What is being asked: Tally the lines below containing the word "refY" and give that total alone.

-- Exercise input follows --

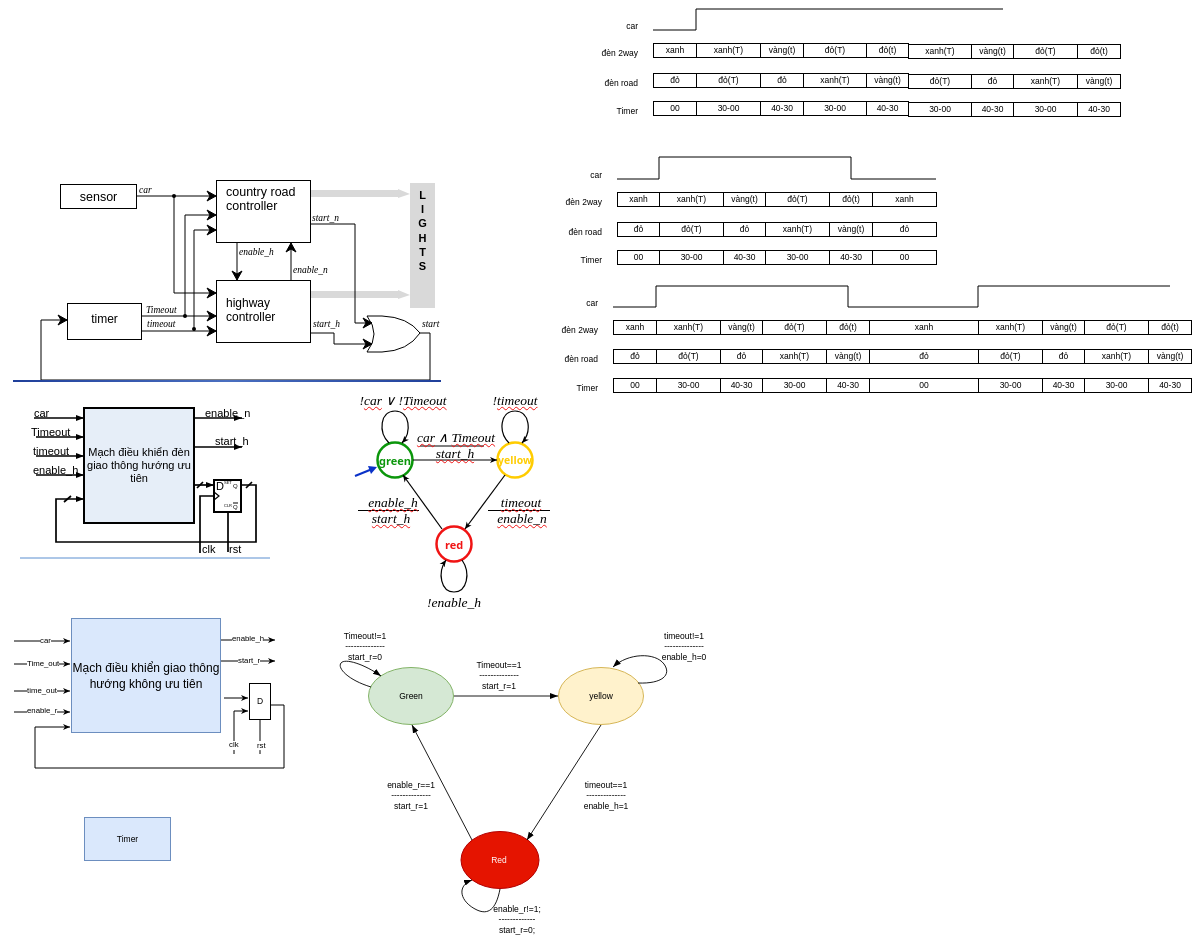
<!DOCTYPE html>
<html lang="vi">
<head>
<meta charset="utf-8">
<title>Đèn giao thông</title>
<style>
:root{--ink:#000;--paper:#fff;--grey:#d9d9d9;--navy:#1f3f9a;--sky:#5b8fd0;--pale:#e6eef8;--blue:#dae8fc;--blue-line:#6c8ebf;--green:#0b960b;--yellow:#fc0;--red:#f01414}
*{box-sizing:border-box}
body{margin:0;background:var(--paper);overflow:hidden}
main{position:relative;width:1200px;height:947px;overflow:hidden;background:var(--paper);color:var(--ink);font:8.5px/1 "Liberation Sans",Arial,sans-serif}
.wires{position:absolute;left:0;top:0;fill:none;stroke:var(--ink)}
.chart{position:absolute;display:grid;grid-template-columns:60px auto;grid-template-rows:39px 30px 28px 15px;column-gap:15px}
.chart b{font-weight:400;text-align:right;padding-top:6px}
.chart .car{padding-top:18px}
.chart svg{fill:none;stroke:var(--ink);display:block}
.track{display:flex}
.strip{display:grid;grid-template-columns:var(--cols);height:15px}
.strip i{font-style:normal;border:1px solid var(--ink);margin-right:-1px;display:flex;align-items:center;justify-content:center;background:var(--paper)}
.late{margin-top:1px}
#long{grid-template-rows:39px 29px 29px 15px}
.box{position:absolute;display:flex;align-items:center;justify-content:center;border:1px solid var(--ink);background:var(--paper);text-align:center}
.big{font-size:12.5px;line-height:14px}
.left{justify-content:flex-start;text-align:left;padding-left:9px}
.lights{position:absolute;left:410px;top:183px;width:25px;height:125px;background:var(--grey);display:flex;flex-direction:column;align-items:center;padding-top:5px;font:bold 11px/14.2px "Liberation Sans",sans-serif}
.t,.c{position:absolute;white-space:nowrap;transform:translateY(-50%)}
.c{transform:translate(-50%,-50%);text-align:center;line-height:10.4px}
.sig{font:italic 9.5px/1 "Liberation Serif",serif}
.port{font-size:11px}
.pin{font-size:7.8px;background:var(--paper)}
.math{font:italic 13.5px/1 "Liberation Serif",serif}
.math u{text-decoration:underline wavy var(--red) 1px;text-underline-offset:1px}
.state{font:bold 11px/1 "Noto Sans",sans-serif}
.tiny{font-size:4px}
</style>
</head>
<body>
<main>

<section class="chart" style="left:578px;top:4px">
<b class="car">car</b><svg width="470" height="39"><path d="M0 26H43V5H350"/></svg>
<b>đèn 2way</b><div class="track" style="--cols:43px 64px 43px 63px 42px"><div class="strip"><i>xanh</i><i>xanh(T)</i><i>vàng(t)</i><i>đỏ(T)</i><i>đỏ(t)</i></div><div class="strip late" style="--cols:63px 42px 64px 43px"><i>xanh(T)</i><i>vàng(t)</i><i>đỏ(T)</i><i>đỏ(t)</i></div></div>
<b>đèn road</b><div class="track" style="--cols:43px 64px 43px 63px 42px"><div class="strip"><i>đỏ</i><i>đỏ(T)</i><i>đỏ</i><i>xanh(T)</i><i>vàng(t)</i></div><div class="strip late" style="--cols:63px 42px 64px 43px"><i>đỏ(T)</i><i>đỏ</i><i>xanh(T)</i><i>vàng(t)</i></div></div>
<b>Timer</b><div class="track" style="--cols:43px 64px 43px 63px 42px"><div class="strip"><i>00</i><i>30-00</i><i>40-30</i><i>30-00</i><i>40-30</i></div><div class="strip late" style="--cols:63px 42px 64px 43px"><i>30-00</i><i>40-30</i><i>30-00</i><i>40-30</i></div></div>
</section>

<section class="chart" style="left:542px;top:153px;--cols:42px 64px 42px 64px 43px 64px">
<b class="car">car</b><svg width="322" height="39"><path d="M0 26H42V4H234V26H319"/></svg>
<b>đèn 2way</b><div class="strip"><i>xanh</i><i>xanh(T)</i><i>vàng(t)</i><i>đỏ(T)</i><i>đỏ(t)</i><i>xanh</i></div>
<b>đèn road</b><div class="strip"><i>đỏ</i><i>đỏ(T)</i><i>đỏ</i><i>xanh(T)</i><i>vàng(t)</i><i>đỏ</i></div>
<b>Timer</b><div class="strip"><i>00</i><i>30-00</i><i>40-30</i><i>30-00</i><i>40-30</i><i>00</i></div>
</section>

<section class="chart" id="long" style="left:538px;top:281px;--cols:43px 64px 42px 64px 43px 109px 64px 42px 64px 43px">
<b class="car">car</b><svg width="580" height="39"><path d="M0 26H43V5H235V26H365V5H557"/></svg>
<b>đèn 2way</b><div class="strip"><i>xanh</i><i>xanh(T)</i><i>vàng(t)</i><i>đỏ(T)</i><i>đỏ(t)</i><i>xanh</i><i>xanh(T)</i><i>vàng(t)</i><i>đỏ(T)</i><i>đỏ(t)</i></div>
<b>đèn road</b><div class="strip"><i>đỏ</i><i>đỏ(T)</i><i>đỏ</i><i>xanh(T)</i><i>vàng(t)</i><i>đỏ</i><i>đỏ(T)</i><i>đỏ</i><i>xanh(T)</i><i>vàng(t)</i></div>
<b>Timer</b><div class="strip"><i>00</i><i>30-00</i><i>40-30</i><i>30-00</i><i>40-30</i><i>00</i><i>30-00</i><i>40-30</i><i>30-00</i><i>40-30</i></div>
</section>

<div class="box big" style="left:60px;top:184px;width:77px;height:25px">sensor</div>
<div class="box big" style="left:67px;top:303px;width:75px;height:37px;padding-bottom:5px;font-size:12px">timer</div>
<div class="box big left" style="left:216px;top:180px;width:95px;height:63px;padding-bottom:26px">country road<br>controller</div>
<div class="box big left" style="left:216px;top:280px;width:95px;height:63px;font-size:12px;padding-bottom:4px">highway<br>controller</div>
<div class="lights"><span>L</span><span>I</span><span>G</span><span>H</span><span>T</span><span>S</span></div>
<div class="box port" style="left:83px;top:407px;width:112px;height:117px;border-width:2px;background:var(--pale);line-height:13px">Mạch điều khiển đèn<br>giao thông hướng ưu<br>tiên</div>
<div class="box" style="left:213px;top:479px;width:29px;height:34px;border-width:2px"></div>
<div class="box" style="left:71px;top:618px;width:150px;height:115px;background:var(--blue);border-color:var(--blue-line);font-size:12px;line-height:16px;white-space:nowrap">Mạch điều khiển giao thông<br>hướng không ưu tiên</div>
<div class="box" style="left:249px;top:683px;width:22px;height:37px">D</div>
<div class="box" style="left:84px;top:817px;width:87px;height:44px;background:var(--blue);border-color:var(--blue-line)">Timer</div>

<svg class="wires" width="1200" height="947" viewBox="0 0 1200 947" aria-hidden="true">
<defs>
<marker id="barb" markerUnits="userSpaceOnUse" markerWidth="12" markerHeight="12" refX="10" refY="6" orient="auto"><path d="M1 1 10 6 1 11 4 6Z" fill="#000" stroke="#000"/></marker>
<marker id="tip" markerUnits="userSpaceOnUse" markerWidth="8" markerHeight="8" refX="7" refY="4" orient="auto"><path d="M0 1 7 4 0 7 2 4Z" fill="#000" stroke="none"/></marker>
<marker id="solid" markerUnits="userSpaceOnUse" markerWidth="9" markerHeight="8" refX="8" refY="4" orient="auto"><path d="M0 1 8 4 0 7Z" fill="#000" stroke="none"/></marker>
<linearGradient id="rule"><stop stop-color="#1f3f9a"/><stop offset=".5" stop-color="#4a6fc0"/><stop offset="1" stop-color="#1f3f9a"/></linearGradient>
</defs>

<g id="controllers">
<g fill="#d9d9d9" stroke="none"><path id="beam" d="M311 190H398V189L410 194 398 198V197H311Z"/><use href="#beam" y="101"/></g>
<g marker-end="url(#barb)">
<path d="M137 196H216"/><path d="M174 196V293H216"/>
<path d="M142 316H216"/><path d="M185 316V215H216"/>
<path d="M142 331H216"/><path d="M194 331V230H216"/>
<path d="M237 243V280"/><path d="M291 280V243"/>
<path d="M311 224H355V323H372"/><path d="M311 333H334V344H372"/>
<path d="M420 333H430V380H41V320H67"/>
</g>
<g fill="#000" stroke="none"><circle cx="174" cy="196" r="2"/><circle cx="185" cy="316" r="2"/><circle cx="194" cy="329" r="2"/></g>
<path d="M367 316H382Q408 317 420 333 408 351 382 352H367Q381 334 367 316Z"/>
<rect x="13" y="380" width="428" height="2" fill="url(#rule)" stroke="none"/>
</g>

<g id="priority-circuit" stroke-width="1.7">
<g marker-end="url(#solid)">
<path d="M34 418H84"/><path d="M36 437H84"/><path d="M36 456H84"/><path d="M36 475H84"/>
<path d="M194 418H242"/><path d="M194 447H242"/><path d="M194 485H214"/>
<path d="M241 485H256V542H56V499H84"/>
</g>
<path d="M200 553V496H214M228 512V552"/>
<path d="M64 502 71 496M197 488 203 482M246 488 252 482"/>
<path d="M214 492 219 496 214 500" stroke-width="1.2"/>
<path d="M20 558H270" stroke="#5b8fd0" stroke-width="1"/>
</g>

<g id="priority-states">
<g fill="#fff" stroke-width="2.5"><circle cx="395" cy="460" r="17.5" stroke="#0b960b"/><circle cx="515" cy="460" r="17.5" stroke="#fc0"/><circle cx="454" cy="544" r="17.5" stroke="#f01414"/></g>
<g stroke-width="1.2" marker-end="url(#tip)">
<path d="M389 443C378 432 380 411 395 411S412 432 402 443"/>
<path d="M509 443C498 432 500 411 515 411S532 432 522 443"/>
<path d="M462 560C471 573 467 592 454 592S437 573 446 560"/>
<path d="M413 460H497"/><path d="M505 475 465 529"/><path d="M442 529 403 475"/>
</g>
<path d="M420 446H484M358 510.5H419M488 510.5H550"/>
<path d="M355 476 371 469.5" stroke="#0a32c8" stroke-width="2"/><path d="M377 467 368 466 371 474Z" fill="#0a32c8" stroke="none"/>
</g>

<g id="minor-circuit" marker-end="url(#tip)">
<path d="M14 641H70"/><path d="M14 664H70"/><path d="M14 691H70"/><path d="M14 712H70"/>
<path d="M221 640H275"/><path d="M221 661H275"/>
<path d="M224 698H248"/><path d="M234 741V711H248"/>
<path d="M270 705H284V768H35V727H70"/>
<path d="M260 719V741M234 750V754M260 750V754" marker-end="none"/>
</g>

<g id="minor-states">
<ellipse cx="411" cy="696" rx="42.5" ry="28.5" fill="#d5e8d4" stroke="#82b366"/>
<ellipse cx="601" cy="696" rx="42.5" ry="28.5" fill="#fff2cc" stroke="#d6b656"/>
<ellipse cx="500" cy="860" rx="39" ry="28.5" fill="#e51400" stroke="#b20000"/>
<g marker-end="url(#solid)" stroke-width=".9">
<path d="M454 696H558"/><path d="M601 725 527 840"/><path d="M472 840 412 725"/>
<path d="M371 687C348 680 337 668 341 663 345 658 364 664 381 676"/>
<path d="M638 683C662 684 672 675 664 664 655 652 628 653 613 667"/>
<path d="M500 889C496 910 488 915 477 910 460 902 456 886 472 880"/>
</g>
</g>
</svg>

<span class="t sig" style="left:139px;top:191px">car</span>
<span class="t sig" style="left:239px;top:253px">enable_h</span>
<span class="t sig" style="left:293px;top:271px">enable_n</span>
<span class="t sig" style="left:312px;top:219px">start_n</span>
<span class="t sig" style="left:313px;top:325px">start_h</span>
<span class="t sig" style="left:146px;top:311px">Timeout</span>
<span class="t sig" style="left:147px;top:325px">timeout</span>
<span class="t sig" style="left:422px;top:325px">start</span>

<span class="t port" style="left:34px;top:413px">car</span>
<span class="t port" style="left:31px;top:432px">Timeout</span>
<span class="t port" style="left:33px;top:451px">timeout</span>
<span class="t port" style="left:33px;top:470px">enable_h</span>
<span class="t port" style="left:205px;top:413px">enable_n</span>
<span class="t port" style="left:215px;top:441px">start_h</span>
<span class="t port" style="left:202px;top:549px">clk</span>
<span class="t port" style="left:229px;top:549px">rst</span>
<span class="t port" style="left:216px;top:486px">D</span>
<span class="t tiny" style="left:224px;top:483px">SET</span>
<span class="t tiny" style="left:224px;top:506px">CLR</span>
<span class="t" style="left:233px;top:486px;font-size:6px">Q</span>
<span class="t" style="left:233px;top:506px;font-size:6px;border-top:1px solid">Q</span>

<span class="c math" style="left:403px;top:401px">!<u>car</u> ∨ !<u>Timeout</u></span>
<span class="c math" style="left:515px;top:401px">!<u>timeout</u></span>
<span class="c math" style="left:456px;top:438px"><u>car</u> ∧ <u>Timeout</u></span>
<span class="c math" style="left:455px;top:454px"><u>start_h</u></span>
<span class="c math" style="left:393px;top:503px"><u>enable_h</u></span>
<span class="c math" style="left:391px;top:519px"><u>start_h</u></span>
<span class="c math" style="left:521px;top:503px"><u>timeout</u></span>
<span class="c math" style="left:522px;top:519px"><u>enable_n</u></span>
<span class="c math" style="left:454px;top:603px">!enable_h</span>
<span class="c state" style="left:395px;top:460px;color:var(--green)">green</span>
<span class="c state" style="left:515px;top:460px;color:var(--yellow);font-size:10.5px">yellow</span>
<span class="c state" style="left:454px;top:544px;color:var(--red)">red</span>

<span class="t pin" style="left:40px;top:641px">car</span>
<span class="t pin" style="left:27px;top:664px">Time_out</span>
<span class="t pin" style="left:27px;top:691px">time_out</span>
<span class="t pin" style="left:27px;top:711px">enable_r</span>
<span class="t pin" style="left:232px;top:639px">enable_h</span>
<span class="t pin" style="left:238px;top:661px">start_r</span>
<span class="t pin" style="left:229px;top:745px">clk</span>
<span class="t pin" style="left:257px;top:746px">rst</span>

<span class="c" style="left:411px;top:696px">Green</span>
<span class="c" style="left:601px;top:696px">yellow</span>
<span class="c" style="left:499px;top:860px;color:var(--paper)">Red</span>
<span class="c" style="left:365px;top:647px">Timeout!=1<br>--------------<br>start_r=0</span>
<span class="c" style="left:684px;top:647px">timeout!=1<br>--------------<br>enable_h=0</span>
<span class="c" style="left:499px;top:676px">Timeout==1<br>--------------<br>start_r=1</span>
<span class="c" style="left:411px;top:796px">enable_r==1<br>--------------<br>start_r=1</span>
<span class="c" style="left:606px;top:796px">timeout==1<br>--------------<br>enable_h=1</span>
<span class="c" style="left:517px;top:920px">enable_r!=1;<br>-------------<br>start_r=0;</span>
</main>
</body>
</html>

-- Exercise input concluded --

Response to the task: 3